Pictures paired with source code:

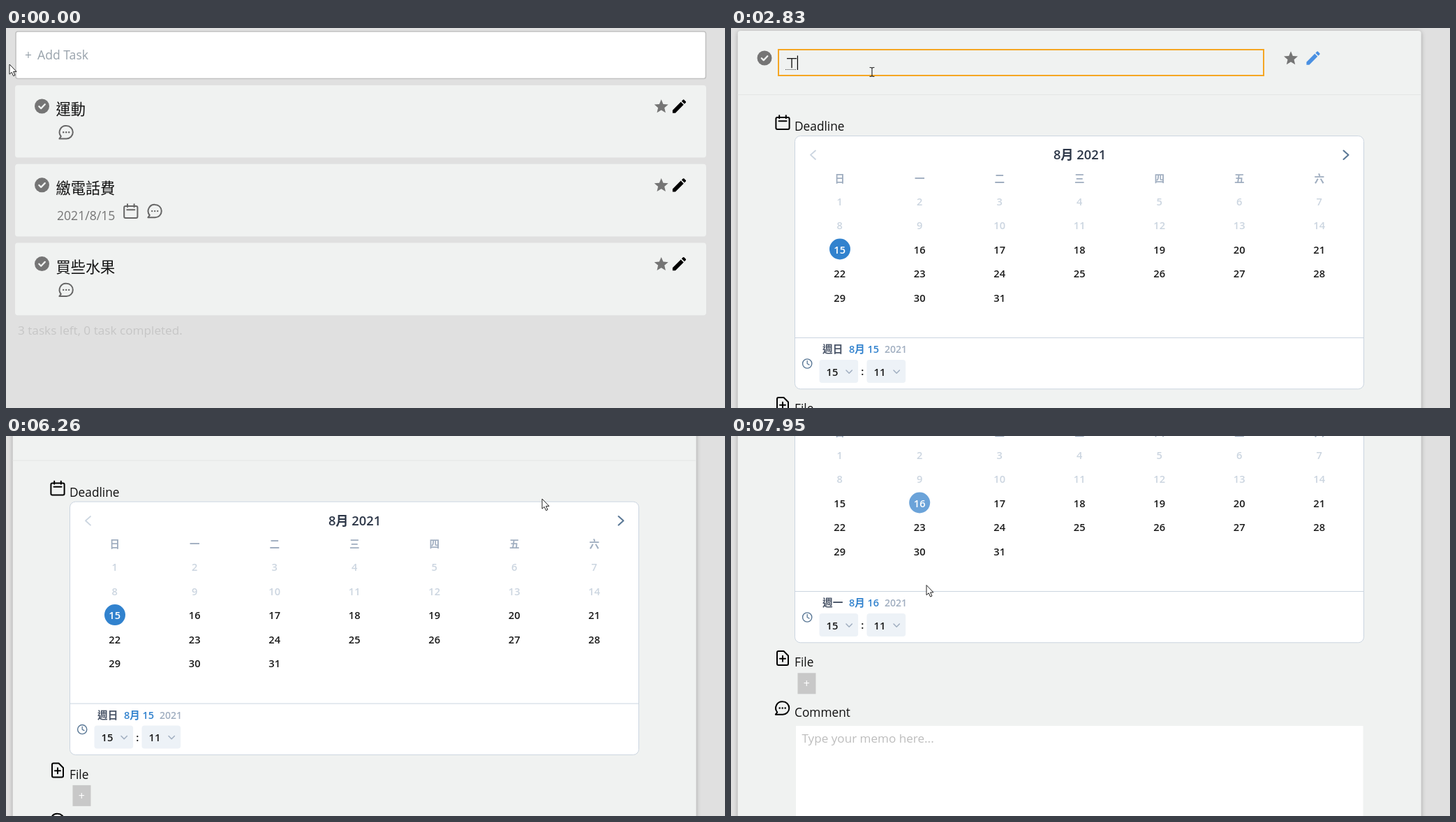
Recreate the animation shown at these times as an HTML page. Size 1030 px wide and 544 px high, loop 8 s.

```html
<!DOCTYPE html>
<html lang="zh-Hant">
<head>
<meta charset="utf-8">
<title>Task list</title>
<style>
  html, body { margin: 0; width: 100%; height: 100%; overflow: hidden; background: #e0e0e0; }
  svg { display: block; width: 100vw; height: 100vh; }
  text { font-family: "Open Sans", "Noto Sans CJK TC", "Noto Sans CJK JP", "Noto Sans CJK", sans-serif; white-space: pre; }
  .cjk { font-family: "Noto Sans CJK TC", "Noto Sans CJK JP", "Noto Sans CJK", sans-serif; font-weight: 300; }
  .semi { font-weight: 600; }
  .mid { text-anchor: middle; }
  .line { fill: none; stroke-linecap: round; stroke-linejoin: round; }
  .panel { filter: drop-shadow(0 1px 3px rgba(0, 0, 0, .28)); }
</style>
</head>
<body>
<svg id="stage" viewBox="0 0 1030 544"></svg>
<script>
const LOOP = 8000;
const CARD = '#f0f2f1', GRAY = '#757575', BLUE = '#3182ce', ORANGE = '#f5a623';
const MUTED = '#a0aec0', PALE = '#cbd5e0', SLATE = '#5a7896';

const stage = document.getElementById('stage');

function add(parent, tag, attrs = {}, content) {
  const node = document.createElementNS('http://www.w3.org/2000/svg', tag);
  for (const key in attrs) node.setAttribute(key, attrs[key]);
  if (content !== undefined) node.textContent = content;
  parent.appendChild(node);
  return node;
}
const group = (parent, x = 0, y = 0, scale = 1) =>
  add(parent, 'g', { transform: `translate(${x} ${y}) scale(${scale})` });
const rect = (parent, x, y, width, height, fill, rx = 0, more = {}) =>
  add(parent, 'rect', { x, y, width, height, fill, rx, ...more });
const label = (parent, x, y, size, fill, content, cls = '') =>
  add(parent, 'text', { x, y, 'font-size': size, fill, class: cls }, content);
const stroke = (parent, d, color, width = 2) =>
  add(parent, 'path', { d, class: 'line', stroke: color, 'stroke-width': width });
const show = (node, on) => node.setAttribute('visibility', on ? 'inherit' : 'hidden');
const place = (node, x, y) => node.setAttribute('transform', `translate(${x} ${y})`);

// Icons, each centred on x, y
function checkIcon(parent, x, y) {
  const g = group(parent, x, y);
  add(g, 'circle', { r: 10.5, fill: GRAY });
  stroke(g, 'M-4.2 .2L-1.3 3.1L4.3-2.7', CARD, 2.3);
}
function starIcon(parent, x, y) {
  const g = group(parent, x - 12, y - 11.7);
  return add(g, 'path', { fill: GRAY, d: 'M12 17.27 18.18 21l-1.64-7.03L22 9.24l-7.19-.61L12 2 9.19 8.63 2 9.24l5.46 4.73L5.82 21z' });
}
function pencilIcon(parent, x, y, fill) {
  const g = group(parent, x - 12.8, y - 12.8, 1.07);
  add(g, 'path', { fill, d: 'M3 17.25V21h3.75L17.81 9.94l-3.75-3.75L3 17.25zM20.71 7.04c.39-.39.39-1.02 0-1.41l-2.34-2.34a1 1 0 0 0-1.41 0l-1.83 1.83 3.75 3.75z' });
}
function commentIcon(parent, x, y, color) {
  const g = group(parent, x, y);
  stroke(g, 'M.6-9.2A9.2 9.2 0 1 1 .6 9.2H-9.6L-7.2 5.9A9.2 9.2 0 0 1 .6-9.2z', color);
  for (const dx of [-3.8, .2, 4.2]) add(g, 'circle', { cx: dx, r: 1.2, fill: color });
}
function calendarIcon(parent, x, y, color) {
  const g = group(parent, x, y);
  rect(g, -9.6, -7.3, 19.2, 17, 'none', 2, { stroke: color, 'stroke-width': 2 });
  stroke(g, 'M-4.8-10V-6M4.8-10V-6M-5.5-2H5.5', color);
}
function fileIcon(parent, x, y) {
  stroke(group(parent, x, y), 'M1.5-10H-6a2 2 0 0 0-2 2V8a2 2 0 0 0 2 2H6a2 2 0 0 0 2-2V-3.5zM0-3.2V4.8M-4 .8H4', '#000');
}

// Task list
const list = group(stage);
rect(list, 14, 5, 988.5, 67.5, '#fff', 3, { stroke: '#c2c2c2', 'stroke-width': 1.6 });
label(list, 27, 45, 17.4, '#98a2ab', '+');
label(list, 45, 45, 17.6, '#98a2ab', 'Add Task');
['運動', '繳電話費', '買些水果'].forEach((name, i) => {
  const card = group(list, 0, 82 + i * 112.8);
  const dated = i === 1;
  rect(card, 13, 0, 990, 103.6, CARD, 4);
  checkIcon(card, 51.5, 30);
  label(card, 71.5, 42, 21.2, '#111', name, 'cjk');
  starIcon(card, 938.7, 30);
  pencilIcon(card, 964.5, 30, '#000');
  if (dated) {
    label(card, 73, 80, 17.6, GRAY, '2021/8/15');
    calendarIcon(card, 178.8, 67.5, '#666');
  }
  commentIcon(card, dated ? 213 : 86, 67.3, '#666');
});
label(list, 17, 439, 17.2, '#c6c6c6', '3 tasks left, 0 task completed.');

// Task form
const form = group(stage);
rect(form, 9.7, 4, 979, 1000, CARD, 4, { class: 'panel' });
stroke(form, 'M10 95.5H988', '#e3e6e5', 1);
checkIcon(form, 48, 43);
const star = starIcon(form, 802, 43);
pencilIcon(form, 834, 43, '#4a90e2');

const focusBox = rect(form, 68, 31, 695, 37, 'none', 0, { stroke: ORANGE, 'stroke-width': 2 });
const hint = label(form, 78.5, 56, 17.2, '#151515', 'Type Something Here...');
const title = label(form, 78.5, 56, 17.1, '#151515', '', 'cjk');
const caret = rect(form, 0, 39.5, 1.2, 20.5, '#000');
const underline = add(form, 'path', { stroke: '#444', 'stroke-width': 1, 'stroke-dasharray': '1 1' });

calendarIcon(form, 74, 135.3, '#000');
label(form, 91, 147, 17.3, '#111', 'Deadline');

rect(form, 91.5, 154.5, 815, 362.3, '#fff', 8, { stroke: PALE });
stroke(form, 'M92 443.5H906', PALE, 1);
stroke(form, 'M121 175.5L114 181.7L121 188', PALE, 1.8);
stroke(form, 'M877.5 175.5L884.5 181.7L877.5 188', SLATE, 2.1);
label(form, 499.5, 188, 18.3, '#2d3748', '8月 2021', 'semi mid');

const dayX = col => 155.7 + col * 114.5;
const rowY = row => 248.5 + row * 34.4;
const firstDot = add(form, 'circle', { cx: 156, cy: 316.5, r: 15, fill: BLUE });
const nextDot = add(form, 'circle', { cx: 270.2, cy: 316.5, r: 15 });
[...'日一二三四五六'].forEach((d, i) => label(form, dayX(i), 220.6, 14.6, MUTED, d, 'semi mid'));
const days = [];
for (let d = 1; d <= 31; d++) {
  const col = (d - 1) % 7, row = Math.floor((d - 1) / 7);
  days[d] = label(form, dayX(col), rowY(row) + 5.4, 14.6, d < 15 ? PALE : '#1a1a1a', d, 'semi mid');
}

const clock = group(form, 109.2, 480.5);
add(clock, 'circle', { r: 6.6, fill: 'none', stroke: SLATE, 'stroke-width': 1.4 });
stroke(clock, 'M0-4V0L2.8 1.6', SLATE, 1.3);
const weekday = label(form, 131, 465.3, 14.7, '#4a5568', '', 'semi');
const monthDay = label(form, 169, 465.3, 14.5, BLUE, '', 'semi');
label(form, 220, 465.3, 14, MUTED, '2021', 'semi');
[[126.5, '15'], [194.5, '11']].forEach(([x, value]) => {
  rect(form, x, 475, 55.7, 33, '#edf2f7', 4);
  label(form, x + 10, 497.5, 14.8, '#1a1a1a', value, 'semi');
  stroke(form, `M${x + 38.5} 490l4.2 4.2l4.2-4.2`, MUTED, 1.5);
});
label(form, 188.4, 497, 15, '#1a1a1a', ':', 'semi mid');

fileIcon(form, 74, 539);
label(form, 91, 551, 17.3, '#111', 'File');
rect(form, 95.5, 560.3, 26, 30, '#c8c8c8');
label(form, 108.3, 581, 16, '#fff', '+', 'mid');
commentIcon(form, 73.5, 610.5, '#000');
label(form, 91, 623, 17.3, '#111', 'Comment');
rect(form, 93, 636, 812.5, 200, '#fff');
label(form, 101.5, 660, 17.1, '#bdbdbd', 'Type your memo here...');

// Pointer
const flash = add(stage, 'circle', { r: 13, fill: '#fff000', 'fill-opacity': .6 });
const pointer = group(stage);
const outline = { fill: '#fff', stroke: '#222', 'stroke-width': 1, 'stroke-linejoin': 'round' };
const shapes = {
  arrow: add(pointer, 'path', { ...outline, d: 'M0 0V14.2L3.2 11.3L5.6 16.6L8 15.5L5.6 10.4H10z' }),
  hand: add(pointer, 'path', { ...outline, d: 'M-1.8 1.8a1.8 1.8 0 0 1 3.6 0V7.6c1-.8 3-.6 3.3.5 1-.7 2.7-.4 3 .7 1.2-.5 2.4.1 2.4 1.6V14c0 3-1.6 3.6-1.8 6H-.4C-.8 17.5-3.8 15-5.4 11.8c-.8-1.6 1-2.6 2.2-1.5L-1.8 11.8z' }),
  beam: stroke(pointer, 'M-3-6.5Q-.3-6.5 0-5.5Q.3-6.5 3-6.5M0-5.5V5.5M-3 6.5Q-.3 6.5 0 5.5Q.3 6.5 3 6.5', '#222', 1.1)
};

// time, x, y
const route = [
  [0, 5, 52], [470, 5, 52], [830, 113, 45], [1100, 113, 45], [1290, 113, 89],
  [1340, 113, 89], [1560, 159, 53], [2030, 159, 53], [2230, 202, 63], [4510, 202, 63],
  [4570, 205, 63], [4770, 660, 5], [4840, 694, -24], [4930, 700, -24], [5250, 802, 44],
  [5500, 802, 44], [5780, 780, 78], [5850, 768, 90], [6470, 768, 90], [6800, 290, 210],
  [6930, 270, 207], [7000, 275, 208], [7350, 275, 208], [7500, 280, 213.5], [LOOP, 280, 213.5]
];
const clicks = [[930, 1060], [1830, 1960], [5310, 5450], [7200, 7330]];

// time, settled text, text still being composed
const typing = [
  [0, '', ''], [2830, '', 'ㄒ'], [2900, '', 'ㄒㄧ'], [3050, '', 'ㄒㄧㄣ'], [3120, '', '新'],
  [3500, '新', ''], [3760, '新', 'ㄖ'], [3830, '新', 'ㄖㄣ'], [3960, '新', '任ㄨ'],
  [4020, '新', '任務'], [4170, '新任務', '']
];
const OPEN = 1100, FOCUS = 1830, BLUR = 5310, STARRED = 5450, PICKED = 7330;
const HOVER = 6730;

const smooth = (t, a, b) => {
  const p = Math.min(1, Math.max(0, (t - a) / (b - a)));
  return p * p * (3 - 2 * p);
};

function pointAt(t) {
  const i = route.findIndex(k => k[0] > t);
  const [t0, x0, y0] = route[i - 1], [t1, x1, y1] = route[i];
  const p = smooth(t, t0, t1);
  return [x0 + (x1 - x0) * p, y0 + (y1 - y0) * p];
}

function shapeAt(t, x, y, scroll) {
  if (t < OPEN) return x > 14 && y > 5 && y < 72 ? 'beam' : 'arrow';
  const over = (cx, cy, r) => Math.hypot(x - cx, y + scroll - cy) < r;
  if (over(802, 43, 14) || over(270, 316.5, 21)) return 'hand';
  return x > 67 && x < 764 && y + scroll > 30 && y + scroll < 69 ? 'beam' : 'arrow';
}

function drawTitle(t) {
  const [since, done, draft] = typing.filter(k => k[0] <= t).pop();
  const whole = done + draft;
  const focused = t >= FOCUS && t < BLUR;
  show(hint, !whole);
  title.textContent = whole;
  show(focusBox, focused);

  const edge = n => 78.3 + n * 17.1;
  const blinkStart = Math.max(since, 1900);
  const lit = draft || Math.floor((t - blinkStart) / 530) % 2 < 1;
  show(caret, focused && lit);
  caret.setAttribute('x', edge(whole.length) - (whole ? .6 : 0));
  underline.setAttribute('d', draft ? `M${Math.round(edge(done.length))} 59.5H${edge(whole.length) - 1.5}` : '');
}

function drawDate(t) {
  const picked = t >= PICKED;
  show(firstDot, !picked);
  show(nextDot, t >= HOVER);
  nextDot.setAttribute('fill', picked ? '#6ba3d9' : '#e8ecf1');
  days[15].setAttribute('fill', picked ? '#1a1a1a' : '#fff');
  days[16].setAttribute('fill', picked ? '#fff' : '#1a1a1a');
  weekday.textContent = picked ? '週一' : '週日';
  monthDay.textContent = picked ? '8月 16' : '8月 15';
}

function draw(t) {
  const scroll = 107.3 * smooth(t, 6017, 6467) + 113.7 * smooth(t, 7500, 7930);
  show(list, t < OPEN);
  show(form, t >= OPEN);
  place(form, 0, -scroll);
  drawTitle(t);
  if (t < OPEN) for (const node of [hint, focusBox, caret]) show(node, false);
  drawDate(t);
  if (t < OPEN) show(firstDot, false);
  star.setAttribute('fill', t >= STARRED ? ORANGE : GRAY);

  const [x, y] = pointAt(t);
  const shape = shapeAt(t, x, y, scroll);
  place(pointer, x, y);
  for (const name in shapes) show(shapes[name], name === shape);
  place(flash, x, y);
  show(flash, clicks.some(([a, b]) => t >= a && t < b));
}

const start = performance.now();
function tick() {
  draw((performance.now() - start) % LOOP);
  requestAnimationFrame(tick);
}
tick();
</script>
</body>
</html>
```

## WORK REQUIRED:
Scan the lines above, and whenever one holds the string "group", copy it.

## ANSWER TO THE EXERCISE:
const group = (parent, x = 0, y = 0, scale = 1) =>
  const g = group(parent, x, y);
  const g = group(parent, x - 12, y - 11.7);
  const g = group(parent, x - 12.8, y - 12.8, 1.07);
  const g = group(parent, x, y);
  const g = group(parent, x, y);
  stroke(group(parent, x, y), 'M1.5-10H-6a2 2 0 0 0-2 2V8a2 2 0 0 0 2 2H6a2 2 0 0 0 2-2V-3.5zM0-3.2V4.8M-4 .8H4', '#000');
const list = group(stage);
  const card = group(list, 0, 82 + i * 112.8);
const form = group(stage);
const clock = group(form, 109.2, 480.5);
const pointer = group(stage);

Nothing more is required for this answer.